THE WEEK ON WALL STREET
A positive start to a new earnings season and late-week hopes for a near-term easing in Fed rate hikes lifted investors’ spirits and powered stocks to gains for the week.
The Dow Jones Industrial Average jumped 4.89%, while the S&P 500 advanced 4.74%. The Nasdaq Composite index added 5.22% for the week. The MSCI EAFE index, which tracks developed overseas stock markets, gained 1.66%.
FACT OF THE WEEK
On October 24, 1901, a 63-year-old schoolteacher named Annie Edson Taylor becomes the first person to successfully take the plunge over Niagara Falls in a barrel.
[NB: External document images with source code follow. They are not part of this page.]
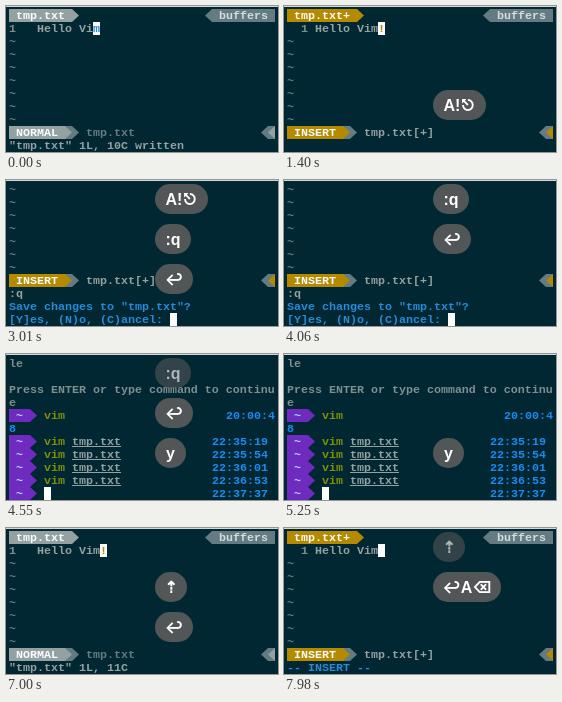
Animation, 272 px wide and 146 px high, one loop 8000 ms. Source, as an HTML page with a canvas:

```html
<!DOCTYPE html>
<html lang="en">
<meta charset="utf-8">
<title>Vim session</title>
<style>
  html, body { margin: 0; width: 100%; height: 100%; overflow: hidden; background: #012832; }
  canvas { display: block; }
</style>
<canvas id="stage" width="272" height="146"></canvas>
<script>
const ctx = document.getElementById('stage').getContext('2d');
const LOOP = 8000, TICK = 70;
const CELL = 7, ROW = 13, PAD = 3;
const MONO = 'bold 11.67px "Liberation Mono", monospace';
const COLOR = {
  bg: '#012832', edge: '#d3d8d9', text: '#7d8f90', dim: '#657b83', light: '#93a1a1',
  gold: '#b58900', white: '#fcfcfc', blue: '#268bd9', time: '#1a8cf5',
  purple: '#6f2abf', green: '#7d9006', tilde: '#a9dcf2'
};

const colX = col => PAD + col * CELL;
const rowY = row => PAD + row * ROW;

function box(col, row, cols, color) {
  ctx.fillStyle = color;
  ctx.fillRect(colX(col), rowY(row), cols * CELL, ROW);
}

function write(text, col, row, color = COLOR.text) {
  ctx.font = MONO;
  ctx.textAlign = 'left';
  ctx.textBaseline = 'alphabetic';
  ctx.fillStyle = color;
  ctx.fillText(text, colX(col), rowY(row) + 10);
}

// Powerline separator filling one cell; dir 1 points right, -1 points left.
function tip(col, row, color, dir = 1) {
  const base = colX(dir > 0 ? col : col + 1), y = rowY(row);
  ctx.fillStyle = color;
  ctx.beginPath();
  ctx.moveTo(base, y);
  ctx.lineTo(base + dir * CELL, y + ROW / 2);
  ctx.lineTo(base, y + ROW);
  ctx.fill();
}

function cursor(col, row, char = '', color = COLOR.blue) {
  box(col, row, 1, COLOR.white);
  write(char, col, row, color);
}

function header(modified) {
  const name = modified ? 'tmp.txt+' : 'tmp.txt';
  const color = modified ? COLOR.gold : COLOR.light;
  box(0, 0, name.length + 2, color);
  tip(name.length + 2, 0, color);
  write(name, 1, 0, COLOR.white);
  tip(28, 0, COLOR.dim, -1);
  box(29, 0, 9, COLOR.dim);
  write('buffers', 30, 0, '#d5dcda');
}

function statusLine(row, insert, modified) {
  const color = insert ? COLOR.gold : COLOR.light;
  box(0, row, 8, color);
  box(8, row, 1, COLOR.dim);
  tip(8, row, color);
  tip(9, row, COLOR.dim);
  write(insert ? 'INSERT' : 'NORMAL', 1, row, COLOR.white);
  write(modified ? 'tmp.txt[+]' : 'tmp.txt', 11, row, insert ? COLOR.light : COLOR.dim);
  tip(36, row, COLOR.dim, -1);
  box(37, row, 1, COLOR.dim);
  tip(37, row, color, -1);
}

function tildes(from, to) {
  for (let row = from; row <= to; row++) write('~', 0, row, COLOR.dim);
}

function editor({ insert, modified, text, at, message = '', messageColor }) {
  header(modified);
  write('1', insert ? 2 : 0, 1, COLOR.text);
  write(text, 4, 1, COLOR.light);
  if (at !== undefined) {
    const char = text[at] || '';
    cursor(4 + at, 1, char, char === '!' ? COLOR.gold : COLOR.blue);
  }
  tildes(2, 8);
  statusLine(9, insert, modified);
  write(message, 0, 10, messageColor || COLOR.light);
}

function commandLine(command) {
  editor({ insert: true, modified: true, text: 'Hello Vim!', message: command });
  cursor(command.length, 10);
}

function savePrompt() {
  tildes(0, 6);
  statusLine(7, true, true);
  write(':q', 0, 8, COLOR.light);
  write('Save changes to "tmp.txt"?', 0, 9, COLOR.blue);
  write('[Y]es, (N)o, (C)ancel: ', 0, 10, COLOR.blue);
  cursor(23, 10);
}

function prompt(row, time, command, file) {
  box(0, row, 3, COLOR.purple);
  tip(3, row, COLOR.purple);
  write('~', 1, row, COLOR.tilde);
  write(command, 5, row, COLOR.green);
  if (file) {
    write(file, 9, row, COLOR.light);
    ctx.fillRect(colX(9), rowY(row) + 11, file.length * CELL, 1);
  }
  write(time, time.length < 8 ? 31 : 29, row, COLOR.time);
}

function shell(typed, scroll = 0) {
  if (!scroll) write('le', 0, 0);
  write('Press ENTER or type command to continu', 0, 2 - scroll);
  write('e', 0, 3 - scroll);
  prompt(4 - scroll, '20:00:4', 'vim');
  write('8', 0, 5 - scroll, COLOR.time);
  ['22:35:19', '22:35:54', '22:36:01', '22:36:53', '22:37:37'].forEach((time, i) => {
    const done = i < 4 || typed;
    prompt(6 + i - scroll, time, done ? 'vim' : '', done ? 'tmp.txt' : '');
  });
  if (scroll) cursor(0, 10);
  else cursor(typed ? 16 : 5, 10);
}

const INSERTING = { message: '-- INSERT --', messageColor: COLOR.blue, insert: true };
const OPENED = '"tmp.txt" 1L, 11C';

const screens = [
  [0, () => editor({ text: 'Hello Vim', at: 8, message: '"tmp.txt" 1L, 10C written' })],
  [420, () => editor({ ...INSERTING, text: 'Hello Vim', at: 9 })],
  [910, () => editor({ ...INSERTING, modified: true, text: 'Hello Vim!', at: 10 })],
  [1400, () => editor({ insert: true, modified: true, text: 'Hello Vim!', at: 9 })],
  [2170, () => commandLine(':')],
  [2450, () => commandLine(':q')],
  [3010, savePrompt],
  [4130, () => shell(false)],
  [5950, () => shell(true)],
  [6230, () => shell(true, 1)],
  [6580, () => write(OPENED, 0, 10, COLOR.light)],
  [7000, () => editor({ text: 'Hello Vim!', at: 9, message: OPENED })],
  [7560, () => editor({ ...INSERTING, text: 'Hello Vim!', at: 10 })],
  [7840, () => editor({ ...INSERTING, modified: true, text: 'Hello Vim', at: 9 })]
];

// Each bubble: when it pushes the others up, when it shows, and its keys [time, label, width].
const bubbles = [
  { start: 420, show: 420, keys: [[420, 'A', 33], [910, 'A!', 37], [1330, 'A!⎋', 53]] },
  { start: 2100, show: 2170, keys: [[2100, ':', 30], [2450, ':q', 36]] },
  { start: 3010, show: 3010, keys: [[3010, '↩', 38]] },
  { start: 4060, show: 4130, keys: [[4060, 'y', 31]] },
  { start: 5880, show: 5950, keys: [[5880, '⇡', 32]] },
  { start: 6160, show: 6230, keys: [[6160, '↩', 38], [7560, '↩A', 50], [7770, '↩A⌫', 68]] },
  { start: 7980, show: LOOP, keys: [[7980, '', 30]] }
];
const HOLD = 2100;

const latest = (list, t) => list.filter(item => item[0] <= t).pop();

function drawBubble({ start, show, keys }, t) {
  if (t < show) return;
  const [, label, width] = latest(keys, t);
  const fadeStart = keys[keys.length - 1][0] + HOLD;
  const alpha = t < fadeStart ? 1 : Math.max(0, 1 - (t - fadeStart + 90) / 230);
  const newer = bubbles.filter(b => b.start > start && b.start <= t).length;
  const y = 84 - 40 * newer;
  ctx.globalAlpha = alpha;
  ctx.fillStyle = '#535657';
  ctx.beginPath();
  ctx.roundRect(149, y, width, 30, 15);
  ctx.fill();
  ctx.font = 'bold 16px "Liberation Sans", Inter, sans-serif';
  ctx.textAlign = 'center';
  ctx.textBaseline = 'alphabetic';
  ctx.fillStyle = '#fff';
  ctx.fillText(label, 149 + width / 2, y + 21);
  ctx.globalAlpha = 1;
}

function draw(now) {
  const t = Math.floor((now % LOOP) / TICK) * TICK;
  ctx.fillStyle = COLOR.bg;
  ctx.fillRect(0, 0, 272, 146);
  ctx.fillStyle = COLOR.edge;
  ctx.fillRect(0, 0, 272, 1);
  latest(screens, t)[1]();
  bubbles.forEach(bubble => drawBubble(bubble, t));
}

const origin = performance.now();
function loop() {
  draw(performance.now() - origin);
  requestAnimationFrame(loop);
}
loop();
</script>
</html>
```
After her husband died in the Civil War, the New York-born Taylor moved all over the U. S. before settling in Bay City, Michigan, around 1898. In July 1901, while reading an article about the Pan-American Exposition in Buffalo, she learned of the growing popularity of two enormous waterfalls located on the border of upstate New York and Canada. Strapped for cash and seeking fame, Taylor came up with the perfect attention-getting stunt: She would go over Niagara Falls in a barrel.
Taylor was not the first person to attempt the plunge over the famous falls. In October 1829, Sam Patch, known as the Yankee Leaper, survived jumping down the 175-foot Horseshoe Falls of the Niagara River, on the Canadian side of the border, without anything on him. More than 70 years later, Taylor chose to take the ride on her birthday, October 24. (She claimed she was in her 40s, but genealogical records later showed she was 63.) With the help of two assistants, Taylor strapped herself into a leather harness inside a custom wooden pickle barrel five feet high and three feet in diameter. With cushions lining the barrel to break her fall, Taylor was towed by a small boat into the middle of the fast-flowing Niagara River and cut loose.
Knocked violently from side to side by the rapids and then propelled over the edge of Horseshoe Falls, Taylor reached the shore alive, if a bit battered, around 20 minutes after her journey began. After a brief flurry of photo ops and speaking engagements, Taylor’s fame cooled, and she was unable to make the fortune for which she had hoped. She did, however, inspire copycat daredevils. Between 1901 and 1995, 15 people went over the falls; 10 of them survived. Among those who died were Jesse Sharp, who took the plunge in a kayak in 1990, and Robert Overcracker, who used a jet ski in 1995. No matter the method, going over Niagara Falls is illegal, and survivors face charges and stiff fines on either side of the border.
Earnings, Fed Spark Rally
The stock market narrative shifted last week from Fed interest rate hikes (a persistent drag on investor sentiment) to corporate earnings, which boosted investor enthusiasm with better-than-expected results. Stocks surged in the first two days of trading on the strength of positive earnings surprises, aided by a modest pullback in bond yields and news that the U.K. was scrapping its tax cut plans. Mid-week, stocks surrendered some gains on a stronger U.S. dollar and rising bond yields. But on Friday, comments by a Fed official that hinted at a possible relaxation in Fed rate hikes sent stocks soaring to close out a good week.
Better Than Expected
Investors were approaching the new earnings season with a fair amount of trepidation amid an environment of higher interest rates and a slowing economy. The concern has been that poor earnings may drag stock prices lower from current levels. Early earnings results have provided investors with mostly positive surprises. With 88 companies comprising the S&P 500 index reporting, 75% reported profits above analysts’ expectations, well above the 66% long-term average.
FINANCIAL STRATEGY OF THE WEEK
Did you know… You should start preparing a Social Security Strategy by age 55! Most people don’t even think about Social Security until they’re facing retirement, but it really pays to be informed. There are so many misconceptions and knowledge gaps about Social Security Benefits and these gaps can prove to be costly, especially for women.
While everyone’s situation is unique, factors that may impact your Benefit decisions include (but aren’t limited to) whether you are married, divorced, or widowed; your current health; your family history of longevity; and other sources of retirement income.
Keep in mind that your Social Security Benefits are just one piece of a thoughtfully-structured retirement plan and a path to "Life-long income".
If you’d like to discuss your financial future in more detail, just give us a call – we are here to help.
Have a great week!